- [What needs to be done]: Show every line of the data that includes the word "nearest".

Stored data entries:
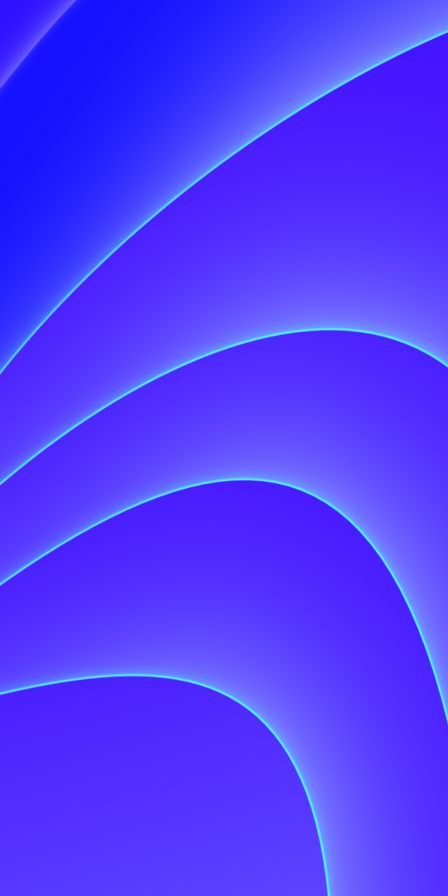
This background is drawn by a Shadertoy shader. Its source:

```glsl
// Nested violet sheets bounded by sweeping curves with glowing cyan rims.
// Each rim is a cubic Bezier; its signed distance drives the sheet gradient,
// the halo and the crisp edge where the next sheet begins.

#define SEGMENTS 48
#define T_START -0.25
#define T_END 1.15
#define GLOW_REACH 0.22
#define RIM_WIDTH 0.0045
#define HALO_WIDTH 0.013
#define LEFT_STRENGTH 0.5

const vec3 BLUE = vec3(0.07, 0.05, 1.0);
const vec3 VIOLET = vec3(0.26, 0.06, 1.0);
const vec3 LAVENDER = vec3(0.47, 0.46, 1.0);
const vec3 CYAN = vec3(0.30, 0.96, 1.0);

vec2 bezier(vec2 a, vec2 b, vec2 c, vec2 d, float t) {
    float s = 1.0 - t;
    return s * s * s * a + 3.0 * s * s * t * b + 3.0 * s * t * t * c + t * t * t * d;
}

// Signed distance to the curve, positive on its upper (left-hand) side
float curveDistance(vec2 p, vec2 a, vec2 b, vec2 c, vec2 d) {
    float nearest = 1e5;
    float side = 1.0;
    vec2 start = bezier(a, b, c, d, T_START);
    for (int i = 1; i <= SEGMENTS; i++) {
        float t = mix(T_START, T_END, float(i) / float(SEGMENTS));
        vec2 end = bezier(a, b, c, d, t);
        vec2 along = end - start;
        vec2 rel = p - start;
        vec2 gap = rel - along * clamp(dot(rel, along) / dot(along, along), 0.0, 1.0);
        float dist2 = dot(gap, gap);
        if (dist2 < nearest) {
            nearest = dist2;
            side = along.x * rel.y - along.y * rel.x < 0.0 ? -1.0 : 1.0;
        }
        start = end;
    }
    return side * sqrt(nearest);
}

// Sheet colour: base far from the rim, lavender near it, cyan on it
vec3 sheet(vec3 base, float dist, float reach, float rimAmount, float x) {
    float outside = max(dist, 0.0);
    float strength = mix(LEFT_STRENGTH, 1.0, smoothstep(0.0, 0.75, x));
    vec3 color = mix(base, LAVENDER, strength * exp(-outside / reach));
    float core = exp(-pow(outside / RIM_WIDTH, 2.0));
    float halo = 0.45 * exp(-outside / HALO_WIDTH);
    float rim = max(core, halo) * mix(0.8, 1.0, strength);
    return mix(color, CYAN, rim * rimAmount);
}

// Coverage below a rim, softened over about one pixel
float below(float dist) {
    float pixel = 1.0 / iResolution.x;
    return 1.0 - smoothstep(-pixel, pixel, dist + 0.002);
}

void mainImage(out vec4 fragColor, in vec2 fragCoord) {
    vec2 p = fragCoord / iResolution.xy * vec2(1.0, 2.0);

    // Rims from top to bottom
    float corner = curveDistance(p, vec2(0.0, 1.805), vec2(0.055, 1.875),
                                 vec2(0.11, 1.94), vec2(0.167, 2.0));
    float upper = curveDistance(p, vec2(0.0, 1.167), vec2(0.281, 1.521),
                                vec2(0.677, 1.792), vec2(1.0, 1.93));
    float middle = curveDistance(p, vec2(0.0, 0.919), vec2(0.339, 1.208),
                                 vec2(0.742, 1.375), vec2(1.0, 1.182));
    float lower = curveDistance(p, vec2(0.0, 0.695), vec2(0.456, 1.016),
                                vec2(0.828, 1.089), vec2(1.0, 0.391));
    float bottom = curveDistance(p, vec2(0.0, 0.451), vec2(0.365, 0.536),
                                 vec2(0.682, 0.537), vec2(0.734, 0.0));

    // Sheets stacked from back to front
    vec3 color = mix(mix(BLUE, VIOLET, 0.6), LAVENDER, 0.75 * exp(-abs(corner) / 0.025));
    float topReach = 0.13 + 0.12 * p.x;
    vec3 topSheet = sheet(BLUE, upper, topReach, 0.9, p.x);
    topSheet = mix(topSheet, LAVENDER, 0.4 * exp(-abs(corner) / 0.008));
    color = mix(color, topSheet, below(corner));
    color = mix(color, sheet(VIOLET, middle, GLOW_REACH, 1.0, p.x), below(upper));
    color = mix(color, sheet(VIOLET, lower, GLOW_REACH, 1.0, p.x), below(middle));
    color = mix(color, sheet(VIOLET, bottom, GLOW_REACH, 1.0, p.x + 0.1), below(lower));

    // Innermost sheet brightens gently toward the lower right
    float lift = clamp(0.4 - 0.55 * p.y + 0.15 * p.x, 0.0, 1.0);
    color = mix(color, mix(VIOLET, LAVENDER, lift), below(bottom));

    fragColor = vec4(color, 1.0);
}
```
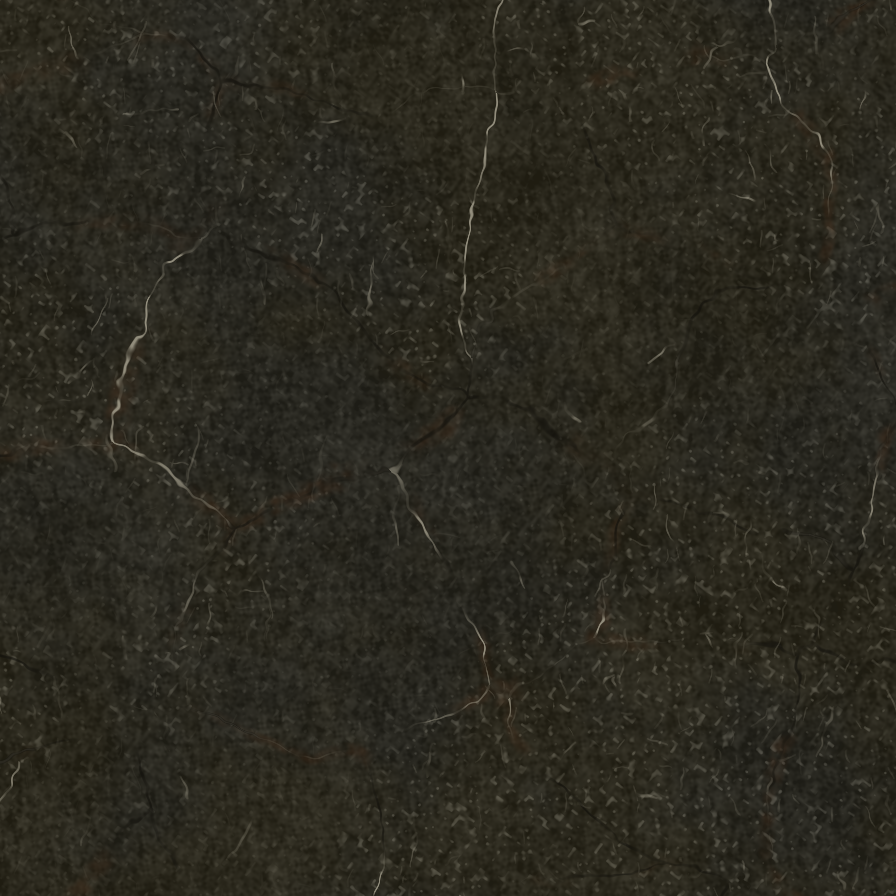
Write a Shadertoy shader that draws this texture.

```glsl
// Dark worn cloth or leather: olive and slate mottling under a sharp grain,
// short broken pale scuffs scattered on jittered grids, mostly upright, and a
// ragged Voronoi network of cracks, pale where upright and dark where level.

const vec3 OLIVE = vec3(0.163, 0.152, 0.108);
const vec3 SLATE = vec3(0.156, 0.152, 0.125);
const vec3 SCUFF = vec3(0.64, 0.62, 0.55);
const vec3 CRACK = vec3(0.070, 0.064, 0.044);
const vec3 RUST = vec3(0.27, 0.17, 0.10);
const float GRAIN = 0.110;        // contrast of the finest noise
const float THREAD = 0.046;       // contrast of the stretched noise
const float MOTTLE = 0.060;       // contrast of the broad clouds
const float CRACK_CELLS = 4.3;    // crack cells across the canvas
const float CRACK_WIDTH = 0.0012; // half width in canvas units
const mat2 TURN = mat2(0.80, 0.60, -0.60, 0.80);

float hash(vec2 p) {
    return fract(sin(dot(p, vec2(127.1, 311.7))) * 43758.5453);
}

vec2 hash2(vec2 p) {
    return vec2(hash(p), hash(p + 57.3));
}

float noise(vec2 p) {
    vec2 i = floor(p), f = fract(p);
    f = f * f * (3.0 - 2.0 * f);
    return mix(mix(hash(i), hash(i + vec2(1, 0)), f.x),
               mix(hash(i + vec2(0, 1)), hash(i + vec2(1, 1)), f.x), f.y);
}

float fbm(vec2 p) {
    float sum = 0.0, amp = 0.5;
    for (int i = 0; i < 5; i++) {
        sum += amp * noise(p);
        p = TURN * p * 2.03 + 17.1;
        amp *= 0.55;
    }
    return sum / 1.055;
}

// Soft line of a given half width, never thinner than a pixel
float stroke(float d, float width) {
    float w = max(width, 0.55 / iResolution.y);
    return 1.0 - smoothstep(0.3 * w, 1.6 * w, d);
}

// Short, mostly upright segments, one per occupied grid cell
float scuffs(vec2 p, float cells, float chance, float halfLength, float width) {
    vec2 q = p * cells, home = floor(q);
    float best = 0.0;
    for (int y = -1; y <= 1; y++)
    for (int x = -1; x <= 1; x++) {
        vec2 id = home + vec2(x, y);
        if (hash(id + cells) > chance) continue;
        vec2 toMark = q - id - hash2(id + 3.7 * cells);
        float lean = (hash(id + 9.2) - 0.5) * 1.0;
        if (hash(id + 21.4) > 0.82) lean += 1.4;
        vec2 dir = vec2(sin(lean), cos(lean));
        float len = halfLength * mix(0.2, 1.0, hash(id + 33.8));
        float along = clamp(dot(toMark, dir), -len, len);
        float d = length(toMark - dir * along) / cells;
        float fade = 1.0 - 0.5 * abs(along) / len;
        best = max(best, stroke(d, width) * fade * mix(0.35, 1.0, hash(id + 41.6)));
    }
    return best;
}

// Distance to the nearest Voronoi edge (x) and how upright that edge is (y)
vec2 crackNet(vec2 p) {
    vec2 q = p * CRACK_CELLS, home = floor(q), nearest = vec2(0.0);
    float closest = 9.0;
    for (int y = -1; y <= 1; y++)
    for (int x = -1; x <= 1; x++) {
        vec2 id = home + vec2(x, y);
        vec2 r = id + hash2(id) - q;
        if (dot(r, r) < closest) { closest = dot(r, r); nearest = r; }
    }
    vec2 edge = vec2(9.0, 0.0);
    for (int y = -2; y <= 2; y++)
    for (int x = -2; x <= 2; x++) {
        vec2 id = home + vec2(x, y);
        vec2 r = id + hash2(id) - q, gap = r - nearest;
        if (dot(gap, gap) < 0.0001) continue;
        vec2 normal = normalize(gap);
        float d = dot(0.5 * (r + nearest), normal);
        if (d < edge.x) edge = vec2(d, abs(normal.x));
    }
    return vec2(edge.x / CRACK_CELLS, edge.y);
}

void mainImage(out vec4 fragColor, in vec2 fragCoord) {
    vec2 p = fragCoord / iResolution.y;
    vec2 t = TURN * p;

    // Wobble shared by all marks, coarse to fine
    vec2 bend = vec2(noise(t * 8.0 + 12.0), noise(t * 8.0 + 70.0)) - 0.5;
    vec2 wobble = vec2(noise(t * 28.0), noise(t * 28.0 + 40.0)) - 0.5;
    vec2 ragged = vec2(noise(t * 95.0 + 7.0), noise(t * 95.0 + 33.0)) - 0.5;
    vec2 worn = p + 0.013 * wobble + 0.006 * ragged;

    // Mottled ground, grain, threads and pale flecks
    float patchy = smoothstep(0.3, 0.65, noise(t * 6.0 + 3.0));
    vec3 color = mix(OLIVE, SLATE, smoothstep(0.35, 0.68, fbm(t * 5.0 + 8.0)));
    float shade = MOTTLE * (fbm(t * 11.0 + 31.0) - 0.5);
    shade += GRAIN * (0.6 * noise(t * 270.0) + 0.4 * noise(t * 135.0 + 5.0) - 0.5);
    shade += THREAD * (noise(worn * vec2(190.0, 55.0)) - 0.5);
    shade += 0.5 * THREAD * (noise(worn * vec2(55.0, 190.0)) - 0.5);
    float fleck = smoothstep(0.70, 1.0, noise(t * 185.0 + 2.0));
    shade += fleck * mix(0.06, 0.15, patchy);
    color += max(shade, -0.045) * vec3(1.0, 0.99, 0.94) + 0.002;

    // Crack network, interrupted by wear
    float broken = smoothstep(0.3, 0.65, noise(t * 70.0 + 19.0));
    vec2 net = crackNet(worn + 0.07 * bend);
    float upright = smoothstep(0.55, 0.85, net.y);
    float open = smoothstep(0.52, 0.64, noise(t * 8.0 + 90.0));
    float rust = stroke(net.x, 0.009) * smoothstep(0.55, 0.8, noise(t * 14.0 + 6.0));
    float dark = stroke(net.x, 0.0018) * (1.0 - open * upright)
        * smoothstep(0.42, 0.65, noise(t * 11.0 + 55.0));
    color = mix(color, RUST, 0.4 * rust * noise(t * 110.0));
    color = mix(color, CRACK, 0.65 * dark * mix(0.4, 1.0, broken));

    // Pale scuffs, from faint fibres to bright scratches
    float pale = 0.85 * stroke(net.x, CRACK_WIDTH) * open * mix(0.15, 1.0, upright)
        * mix(0.25, 1.0, broken);
    pale = max(pale, 0.24 * scuffs(worn, 36.0, 0.55, 0.40, 0.0010) * mix(0.3, 1.0, patchy));
    pale = max(pale, 0.55 * scuffs(worn, 21.0, 0.36, 0.45, 0.0011) * broken * patchy);
    pale = max(pale, 0.85 * scuffs(worn, 10.0, 0.32, 0.34, 0.0013) * mix(0.15, 1.0, broken));
    color = mix(color, SCUFF, pale);

    fragColor = vec4(color, 1.0);
}
```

- [Solution below]:
    float nearest = 1e5;
        if (dist2 < nearest) {
            nearest = dist2;
    return side * sqrt(nearest);
// Distance to the nearest Voronoi edge (x) and how upright that edge is (y)
    vec2 q = p * CRACK_CELLS, home = floor(q), nearest = vec2(0.0);
        if (dot(r, r) < closest) { closest = dot(r, r); nearest = r; }
        vec2 r = id + hash2(id) - q, gap = r - nearest;
        float d = dot(0.5 * (r + nearest), normal);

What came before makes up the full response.